Somewhere in a trunk I will find a copy of the San Diego Evening Tribune dated November 22, 1963. There is also a copy of Life Magazine that was published November 29, 1963. I really don’t have to take the time to find these mementos, because my memories of a day long ago, to which I will dedicate today’s blog, remain vivid in my mind.
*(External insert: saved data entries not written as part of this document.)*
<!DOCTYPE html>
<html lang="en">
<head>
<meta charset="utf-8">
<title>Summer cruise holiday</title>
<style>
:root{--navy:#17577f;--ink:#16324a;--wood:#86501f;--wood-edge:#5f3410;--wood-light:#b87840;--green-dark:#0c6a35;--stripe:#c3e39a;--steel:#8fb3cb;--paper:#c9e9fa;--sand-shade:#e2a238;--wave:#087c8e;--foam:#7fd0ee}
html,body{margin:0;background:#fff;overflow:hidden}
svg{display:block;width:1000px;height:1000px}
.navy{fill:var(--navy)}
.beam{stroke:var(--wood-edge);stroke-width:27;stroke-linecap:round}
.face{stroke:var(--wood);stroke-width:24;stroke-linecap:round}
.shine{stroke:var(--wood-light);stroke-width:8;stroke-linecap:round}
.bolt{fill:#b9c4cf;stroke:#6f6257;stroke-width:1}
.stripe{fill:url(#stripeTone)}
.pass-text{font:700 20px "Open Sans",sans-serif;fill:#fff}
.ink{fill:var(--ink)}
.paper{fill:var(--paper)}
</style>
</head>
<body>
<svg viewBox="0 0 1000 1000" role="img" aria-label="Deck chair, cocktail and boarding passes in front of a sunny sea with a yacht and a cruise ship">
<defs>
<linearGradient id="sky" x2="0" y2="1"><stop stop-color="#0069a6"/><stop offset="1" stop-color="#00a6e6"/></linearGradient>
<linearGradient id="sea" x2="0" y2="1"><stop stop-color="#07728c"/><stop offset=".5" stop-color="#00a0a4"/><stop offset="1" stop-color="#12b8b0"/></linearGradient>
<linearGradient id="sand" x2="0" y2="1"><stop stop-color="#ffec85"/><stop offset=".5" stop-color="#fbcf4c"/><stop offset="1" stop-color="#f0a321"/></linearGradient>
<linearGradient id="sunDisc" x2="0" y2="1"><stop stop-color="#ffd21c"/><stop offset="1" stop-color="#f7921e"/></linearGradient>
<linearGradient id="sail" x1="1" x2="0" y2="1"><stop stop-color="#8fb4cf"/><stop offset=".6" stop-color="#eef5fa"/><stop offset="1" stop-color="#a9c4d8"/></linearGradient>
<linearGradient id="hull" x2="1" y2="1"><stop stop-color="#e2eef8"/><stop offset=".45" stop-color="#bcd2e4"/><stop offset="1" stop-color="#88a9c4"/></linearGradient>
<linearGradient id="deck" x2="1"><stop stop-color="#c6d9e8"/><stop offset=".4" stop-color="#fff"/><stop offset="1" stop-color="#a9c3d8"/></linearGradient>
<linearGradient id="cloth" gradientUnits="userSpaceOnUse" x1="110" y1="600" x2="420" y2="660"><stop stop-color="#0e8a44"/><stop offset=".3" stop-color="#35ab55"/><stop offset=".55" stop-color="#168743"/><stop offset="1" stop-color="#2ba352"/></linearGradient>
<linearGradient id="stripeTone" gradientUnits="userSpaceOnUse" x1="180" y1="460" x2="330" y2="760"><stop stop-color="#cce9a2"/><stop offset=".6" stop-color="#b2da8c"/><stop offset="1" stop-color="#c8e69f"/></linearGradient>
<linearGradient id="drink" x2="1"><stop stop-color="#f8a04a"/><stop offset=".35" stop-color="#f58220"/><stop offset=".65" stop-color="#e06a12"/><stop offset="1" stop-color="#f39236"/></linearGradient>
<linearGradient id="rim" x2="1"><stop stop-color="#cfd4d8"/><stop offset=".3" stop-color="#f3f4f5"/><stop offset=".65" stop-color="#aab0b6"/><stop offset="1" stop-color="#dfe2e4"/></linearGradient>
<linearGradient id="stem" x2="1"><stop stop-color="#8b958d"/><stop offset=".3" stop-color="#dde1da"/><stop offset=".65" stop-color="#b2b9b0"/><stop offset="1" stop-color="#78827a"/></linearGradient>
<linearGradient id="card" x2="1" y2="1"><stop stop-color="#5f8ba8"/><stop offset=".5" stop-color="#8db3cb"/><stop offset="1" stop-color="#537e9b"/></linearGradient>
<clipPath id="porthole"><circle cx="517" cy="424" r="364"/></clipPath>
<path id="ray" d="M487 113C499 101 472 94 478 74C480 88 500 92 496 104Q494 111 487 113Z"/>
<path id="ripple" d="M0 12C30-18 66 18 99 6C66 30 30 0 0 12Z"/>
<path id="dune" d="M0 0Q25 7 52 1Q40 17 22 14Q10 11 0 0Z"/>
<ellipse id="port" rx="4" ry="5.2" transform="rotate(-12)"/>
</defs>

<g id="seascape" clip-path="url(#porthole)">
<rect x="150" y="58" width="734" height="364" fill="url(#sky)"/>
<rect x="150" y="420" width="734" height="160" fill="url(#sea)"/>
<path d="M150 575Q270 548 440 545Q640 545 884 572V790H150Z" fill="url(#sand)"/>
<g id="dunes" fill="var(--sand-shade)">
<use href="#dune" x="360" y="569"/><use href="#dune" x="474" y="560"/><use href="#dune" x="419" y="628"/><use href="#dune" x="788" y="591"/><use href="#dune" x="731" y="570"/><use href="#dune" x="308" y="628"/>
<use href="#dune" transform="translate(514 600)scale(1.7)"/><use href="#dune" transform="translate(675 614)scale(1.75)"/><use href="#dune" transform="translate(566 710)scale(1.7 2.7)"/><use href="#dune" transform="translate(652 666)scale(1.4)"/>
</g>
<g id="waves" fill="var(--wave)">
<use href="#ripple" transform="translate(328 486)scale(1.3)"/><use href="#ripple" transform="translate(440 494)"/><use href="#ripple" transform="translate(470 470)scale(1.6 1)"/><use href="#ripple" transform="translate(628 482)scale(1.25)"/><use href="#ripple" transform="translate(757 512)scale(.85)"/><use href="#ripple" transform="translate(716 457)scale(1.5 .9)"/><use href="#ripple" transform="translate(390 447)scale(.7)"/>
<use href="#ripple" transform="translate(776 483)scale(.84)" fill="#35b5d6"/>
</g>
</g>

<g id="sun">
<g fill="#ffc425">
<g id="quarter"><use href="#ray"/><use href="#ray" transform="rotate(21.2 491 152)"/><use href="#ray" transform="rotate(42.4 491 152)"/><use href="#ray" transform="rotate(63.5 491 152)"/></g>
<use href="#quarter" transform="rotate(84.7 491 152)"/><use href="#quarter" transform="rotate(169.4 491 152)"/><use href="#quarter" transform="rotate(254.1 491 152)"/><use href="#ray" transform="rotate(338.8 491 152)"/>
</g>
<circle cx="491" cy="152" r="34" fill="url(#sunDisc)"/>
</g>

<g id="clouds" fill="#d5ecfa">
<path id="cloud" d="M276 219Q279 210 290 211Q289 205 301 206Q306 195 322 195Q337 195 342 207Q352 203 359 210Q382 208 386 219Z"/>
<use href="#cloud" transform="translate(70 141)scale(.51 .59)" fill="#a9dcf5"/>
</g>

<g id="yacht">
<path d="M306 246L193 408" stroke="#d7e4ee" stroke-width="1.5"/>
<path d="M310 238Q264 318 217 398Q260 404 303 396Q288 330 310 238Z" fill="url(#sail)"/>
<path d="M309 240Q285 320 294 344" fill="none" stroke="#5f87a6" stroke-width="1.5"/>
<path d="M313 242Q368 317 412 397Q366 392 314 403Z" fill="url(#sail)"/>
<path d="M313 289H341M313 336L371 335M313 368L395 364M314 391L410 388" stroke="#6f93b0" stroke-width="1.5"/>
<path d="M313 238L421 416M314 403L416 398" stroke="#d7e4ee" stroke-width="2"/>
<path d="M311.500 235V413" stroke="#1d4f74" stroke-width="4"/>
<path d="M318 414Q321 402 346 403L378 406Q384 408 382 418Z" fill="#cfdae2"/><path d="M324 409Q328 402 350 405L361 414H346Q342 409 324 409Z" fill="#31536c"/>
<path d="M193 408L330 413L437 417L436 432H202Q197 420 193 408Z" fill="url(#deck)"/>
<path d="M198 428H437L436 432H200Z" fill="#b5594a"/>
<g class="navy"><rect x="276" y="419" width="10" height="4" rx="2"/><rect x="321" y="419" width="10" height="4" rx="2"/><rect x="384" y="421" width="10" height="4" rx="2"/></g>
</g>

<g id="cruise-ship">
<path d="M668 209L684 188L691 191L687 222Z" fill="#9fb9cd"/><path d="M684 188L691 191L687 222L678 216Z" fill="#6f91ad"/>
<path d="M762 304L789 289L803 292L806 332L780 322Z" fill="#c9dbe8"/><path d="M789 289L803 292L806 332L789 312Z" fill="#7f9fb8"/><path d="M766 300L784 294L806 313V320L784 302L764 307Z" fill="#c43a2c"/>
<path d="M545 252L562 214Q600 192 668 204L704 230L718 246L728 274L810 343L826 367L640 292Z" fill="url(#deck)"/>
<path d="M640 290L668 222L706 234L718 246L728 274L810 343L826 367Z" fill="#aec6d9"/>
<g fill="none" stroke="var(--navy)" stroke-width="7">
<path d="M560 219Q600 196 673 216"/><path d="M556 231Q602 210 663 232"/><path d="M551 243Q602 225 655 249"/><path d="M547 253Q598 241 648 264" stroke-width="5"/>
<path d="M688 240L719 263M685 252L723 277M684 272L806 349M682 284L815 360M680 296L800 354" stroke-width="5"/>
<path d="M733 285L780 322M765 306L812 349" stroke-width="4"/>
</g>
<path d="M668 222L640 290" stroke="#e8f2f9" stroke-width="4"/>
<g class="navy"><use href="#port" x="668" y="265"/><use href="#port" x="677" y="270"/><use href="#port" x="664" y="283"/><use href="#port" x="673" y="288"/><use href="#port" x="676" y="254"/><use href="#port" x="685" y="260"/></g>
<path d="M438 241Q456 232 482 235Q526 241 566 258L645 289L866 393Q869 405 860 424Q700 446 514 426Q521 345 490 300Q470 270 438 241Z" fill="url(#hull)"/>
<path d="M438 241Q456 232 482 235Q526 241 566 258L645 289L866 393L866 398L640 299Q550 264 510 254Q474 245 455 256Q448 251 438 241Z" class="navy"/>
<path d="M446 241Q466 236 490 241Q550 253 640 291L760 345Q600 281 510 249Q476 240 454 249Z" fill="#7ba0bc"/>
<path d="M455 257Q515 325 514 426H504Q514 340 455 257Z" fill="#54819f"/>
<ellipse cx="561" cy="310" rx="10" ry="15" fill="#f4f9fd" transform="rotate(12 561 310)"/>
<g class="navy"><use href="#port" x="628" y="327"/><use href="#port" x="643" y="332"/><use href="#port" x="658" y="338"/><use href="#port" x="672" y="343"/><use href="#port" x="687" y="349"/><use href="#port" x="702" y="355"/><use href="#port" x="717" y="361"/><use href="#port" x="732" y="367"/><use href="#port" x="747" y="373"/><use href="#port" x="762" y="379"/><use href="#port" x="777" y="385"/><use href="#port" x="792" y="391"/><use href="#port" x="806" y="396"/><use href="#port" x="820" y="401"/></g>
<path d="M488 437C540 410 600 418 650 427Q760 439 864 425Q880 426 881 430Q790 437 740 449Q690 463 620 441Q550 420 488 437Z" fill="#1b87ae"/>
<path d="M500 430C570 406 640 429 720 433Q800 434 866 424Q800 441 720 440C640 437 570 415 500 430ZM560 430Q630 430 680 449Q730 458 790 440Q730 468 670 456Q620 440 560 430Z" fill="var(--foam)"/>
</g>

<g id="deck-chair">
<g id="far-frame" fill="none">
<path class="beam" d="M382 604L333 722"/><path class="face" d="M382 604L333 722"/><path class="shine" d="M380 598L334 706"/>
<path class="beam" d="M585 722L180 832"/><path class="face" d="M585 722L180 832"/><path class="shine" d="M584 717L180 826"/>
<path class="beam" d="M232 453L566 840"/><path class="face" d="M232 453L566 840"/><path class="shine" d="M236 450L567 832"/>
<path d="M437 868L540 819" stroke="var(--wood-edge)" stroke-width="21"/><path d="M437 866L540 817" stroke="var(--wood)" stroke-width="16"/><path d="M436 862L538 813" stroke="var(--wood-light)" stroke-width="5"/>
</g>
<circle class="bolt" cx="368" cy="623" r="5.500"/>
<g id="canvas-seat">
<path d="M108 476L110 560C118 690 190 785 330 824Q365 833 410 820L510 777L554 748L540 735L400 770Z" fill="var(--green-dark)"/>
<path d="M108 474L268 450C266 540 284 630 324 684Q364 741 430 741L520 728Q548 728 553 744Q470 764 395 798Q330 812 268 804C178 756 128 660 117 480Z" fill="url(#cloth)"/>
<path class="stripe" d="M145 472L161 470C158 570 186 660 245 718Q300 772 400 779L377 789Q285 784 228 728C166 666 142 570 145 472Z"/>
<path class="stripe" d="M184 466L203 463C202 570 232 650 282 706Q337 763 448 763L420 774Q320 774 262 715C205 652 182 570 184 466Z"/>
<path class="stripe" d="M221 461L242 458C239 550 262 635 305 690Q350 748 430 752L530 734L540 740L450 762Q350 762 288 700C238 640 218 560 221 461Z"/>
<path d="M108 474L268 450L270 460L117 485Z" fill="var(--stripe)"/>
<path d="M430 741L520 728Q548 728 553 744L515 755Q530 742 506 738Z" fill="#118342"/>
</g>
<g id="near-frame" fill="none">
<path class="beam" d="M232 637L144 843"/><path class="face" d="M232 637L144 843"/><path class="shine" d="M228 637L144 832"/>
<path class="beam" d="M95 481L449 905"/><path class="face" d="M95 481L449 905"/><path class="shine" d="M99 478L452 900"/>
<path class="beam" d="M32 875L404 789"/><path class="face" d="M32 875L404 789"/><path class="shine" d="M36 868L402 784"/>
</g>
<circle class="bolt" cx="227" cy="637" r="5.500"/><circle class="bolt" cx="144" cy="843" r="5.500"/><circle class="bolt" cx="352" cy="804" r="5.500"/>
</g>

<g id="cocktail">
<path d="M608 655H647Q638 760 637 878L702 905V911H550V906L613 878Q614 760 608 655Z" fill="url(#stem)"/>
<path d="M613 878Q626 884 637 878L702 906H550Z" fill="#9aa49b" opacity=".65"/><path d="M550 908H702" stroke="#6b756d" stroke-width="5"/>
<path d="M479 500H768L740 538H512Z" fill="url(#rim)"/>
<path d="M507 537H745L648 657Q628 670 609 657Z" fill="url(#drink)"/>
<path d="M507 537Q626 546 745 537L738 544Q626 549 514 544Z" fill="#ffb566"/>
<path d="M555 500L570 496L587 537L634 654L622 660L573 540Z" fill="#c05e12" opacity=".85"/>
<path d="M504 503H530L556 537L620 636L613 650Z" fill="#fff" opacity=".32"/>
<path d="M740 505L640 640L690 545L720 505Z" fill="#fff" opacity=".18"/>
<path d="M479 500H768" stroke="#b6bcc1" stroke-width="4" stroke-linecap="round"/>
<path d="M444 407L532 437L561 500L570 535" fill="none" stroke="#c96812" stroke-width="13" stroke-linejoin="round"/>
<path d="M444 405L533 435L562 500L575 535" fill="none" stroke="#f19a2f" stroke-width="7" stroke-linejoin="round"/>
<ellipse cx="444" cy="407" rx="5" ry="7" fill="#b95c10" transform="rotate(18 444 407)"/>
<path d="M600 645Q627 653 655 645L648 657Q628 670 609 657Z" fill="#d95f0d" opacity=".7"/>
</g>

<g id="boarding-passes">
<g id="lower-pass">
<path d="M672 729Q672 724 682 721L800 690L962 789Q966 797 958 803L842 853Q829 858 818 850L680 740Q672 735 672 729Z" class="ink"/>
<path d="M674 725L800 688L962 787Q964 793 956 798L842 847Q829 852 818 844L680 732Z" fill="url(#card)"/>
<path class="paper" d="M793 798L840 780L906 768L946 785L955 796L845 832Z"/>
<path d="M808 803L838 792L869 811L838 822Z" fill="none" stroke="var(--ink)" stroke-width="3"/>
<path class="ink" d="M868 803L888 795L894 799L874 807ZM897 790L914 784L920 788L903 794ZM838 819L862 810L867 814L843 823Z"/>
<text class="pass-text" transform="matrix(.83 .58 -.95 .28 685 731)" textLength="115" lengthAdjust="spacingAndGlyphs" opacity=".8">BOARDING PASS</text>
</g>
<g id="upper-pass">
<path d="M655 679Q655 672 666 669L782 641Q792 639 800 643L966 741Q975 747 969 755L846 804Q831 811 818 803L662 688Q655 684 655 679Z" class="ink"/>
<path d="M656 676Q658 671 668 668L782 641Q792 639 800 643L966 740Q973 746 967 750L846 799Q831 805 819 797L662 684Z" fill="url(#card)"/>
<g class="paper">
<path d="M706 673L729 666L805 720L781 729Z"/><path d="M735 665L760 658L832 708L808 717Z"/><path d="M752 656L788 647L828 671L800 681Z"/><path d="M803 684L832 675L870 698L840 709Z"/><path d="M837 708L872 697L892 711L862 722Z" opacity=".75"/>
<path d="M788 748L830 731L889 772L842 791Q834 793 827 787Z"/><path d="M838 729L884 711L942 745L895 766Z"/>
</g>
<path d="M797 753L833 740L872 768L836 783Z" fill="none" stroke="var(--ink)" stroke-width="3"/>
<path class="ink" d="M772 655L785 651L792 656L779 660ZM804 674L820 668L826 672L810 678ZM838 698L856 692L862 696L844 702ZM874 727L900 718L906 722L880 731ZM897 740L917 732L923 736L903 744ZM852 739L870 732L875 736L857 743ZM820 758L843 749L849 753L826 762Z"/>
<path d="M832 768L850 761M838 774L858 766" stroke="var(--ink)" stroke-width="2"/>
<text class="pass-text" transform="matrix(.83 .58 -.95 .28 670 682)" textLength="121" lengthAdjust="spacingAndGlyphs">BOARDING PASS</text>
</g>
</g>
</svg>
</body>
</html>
It was a Friday and I was a 14 year old high school freshman at Cathedral Girls’ High School in San Diego, CA. Every Friday the entire student body of 400 young girls attended Mass at St. Joseph’s Cathedral at 11:00AM. In procession we marched into the cathedral to take our pre-assigned seats in the pews. Sitting about five seats from me was another freshman that had a “forbidden” transistor radio in her purse. Shortly after 11:00AM this young girl slipped the radio out of her purse and, against all rules, she turned the radio on thinking she would be listening to the music of the day. Within minutes whispered talk was passed along the pew and we learned that President Kennedy had been critically wounded in Dallas, TX. This row of girls knew instinctively that we should certainly try to share this news bulletin with one of the nuns, perhaps Sister Anne Rita or Sister Eileen Leo (two young nuns who were more or less responsible for the freshman class). But how do we tell them without admitting that we were all breaking the school rules primarily by having the radio and secondarily turning it on during Mass?
We never had to admit our transgression, as suddenly Monsignor Rice appeared on the altar and whispered something to the young celebrant, Father Edward Brockhaus. And then, Monsignor Rice stepped to the pulpit and made the announcement: “President Kennedy has been shot and killed. When our Mass is concluded all students are instructed to return to their home room and be dismissed for the day. You will go immediately to your public bus and make your way home.” We sat in shock, going through the motions of Mass and as the final blessing was bestowed on us all, we walked solemnly down the aisle…to be met by local news media, congregating at our Cathedral, the center of the Roman Catholic Church in the San Diego Diocese. Outside I found my older sister, Agnes; she was a high school junior and crying we made our way to the bus stop and took the 16 mile drive to our home.
When we arrived home our parents were waiting for us with our other two siblings. The television was on and remained on for the next three days, non-stop. In 1963 there were only the major networks on the three San Diego channels, NBC, CBS, and ABC. But each network channel covered this life altering event continuously: such as the transporting of the President’s body to Air Force One with First Lady Jacqueline Kennedy walking next to the casket. (We did not have color TV, so we depended on the TV anchor to describe her pink suit, with matching pillbox hat.) Later we would see still photos of Lyndon B. Johnson being administered the oath of office aboard Air Force One. And still later we would watch as the President arrived back in Washington, DC. I remember we wept openly for three days. Our parents wept, a sight seldom witnessed by us. We all knew that our lives had changed forever. Within two days we were still watching live coverage as Jack Ruby shot and killed Lee Harvey Oswald (the suspected assassin).
On November 25, 1963, John F. Kennedy, Jr’s (John-John)third birthday, President Kennedy’s funeral took place. My memory of this day is that of my family sitting in the living room watching the procession, a graceful First Lady, the funeral mass, and dignitaries from all over the world gathering to honor our fallen President. And then there is the heart warming memory of little John-John saluting his father.
Every year at this time I stop and remember President Kennedy. Somehow life has gone on, 45 years since this fateful day. And every year I have wondered how life might have been had November 22, 1963, passed without incident. Today, Brian Williams of NBC Nightly News posed the same question
|Daniel, John Kennedy, Jr, Aaron – March 1991
As an aside, I later met John F. Kennedy, Jr. He was a guest at our inn in March 1991. Imagine my surprise to realize that the young Mr. Kennedy had checked in late on a Friday night with his old college friend. The reservation was in his friend’s name. Suffice it to say, as the weekend progressed I asked John Kennedy if I could take a picture of him. He agreed and we went to our owner’s quarters. Our sons, Aaron and Daniel, then 10 and 7, sensed this was a special occasion. Aaron seemed to know that it was important for John to know how much his father had been loved by his parents and grandparents. He handed John a letter from his mother, Jacqueline, which had been sent to my father back in 1964, expressing thanks for the small donation my parents had made to the Kennedy Library. John stood quietly in our home, carefully studying this letter, his mother’s note, rubbing his hand against the paper and then with a smile he returned it to Aaron.
Yes, it is Saturday. This is not a technical blog, but you do have to wonder about a nation that connected 45 years ago today with television, radio, newsprint, photos, magazines and a common bond of a shared loss. This was a day that shaped our lives forever.
Feel free to leave a comment of your memories from November 22, 1963.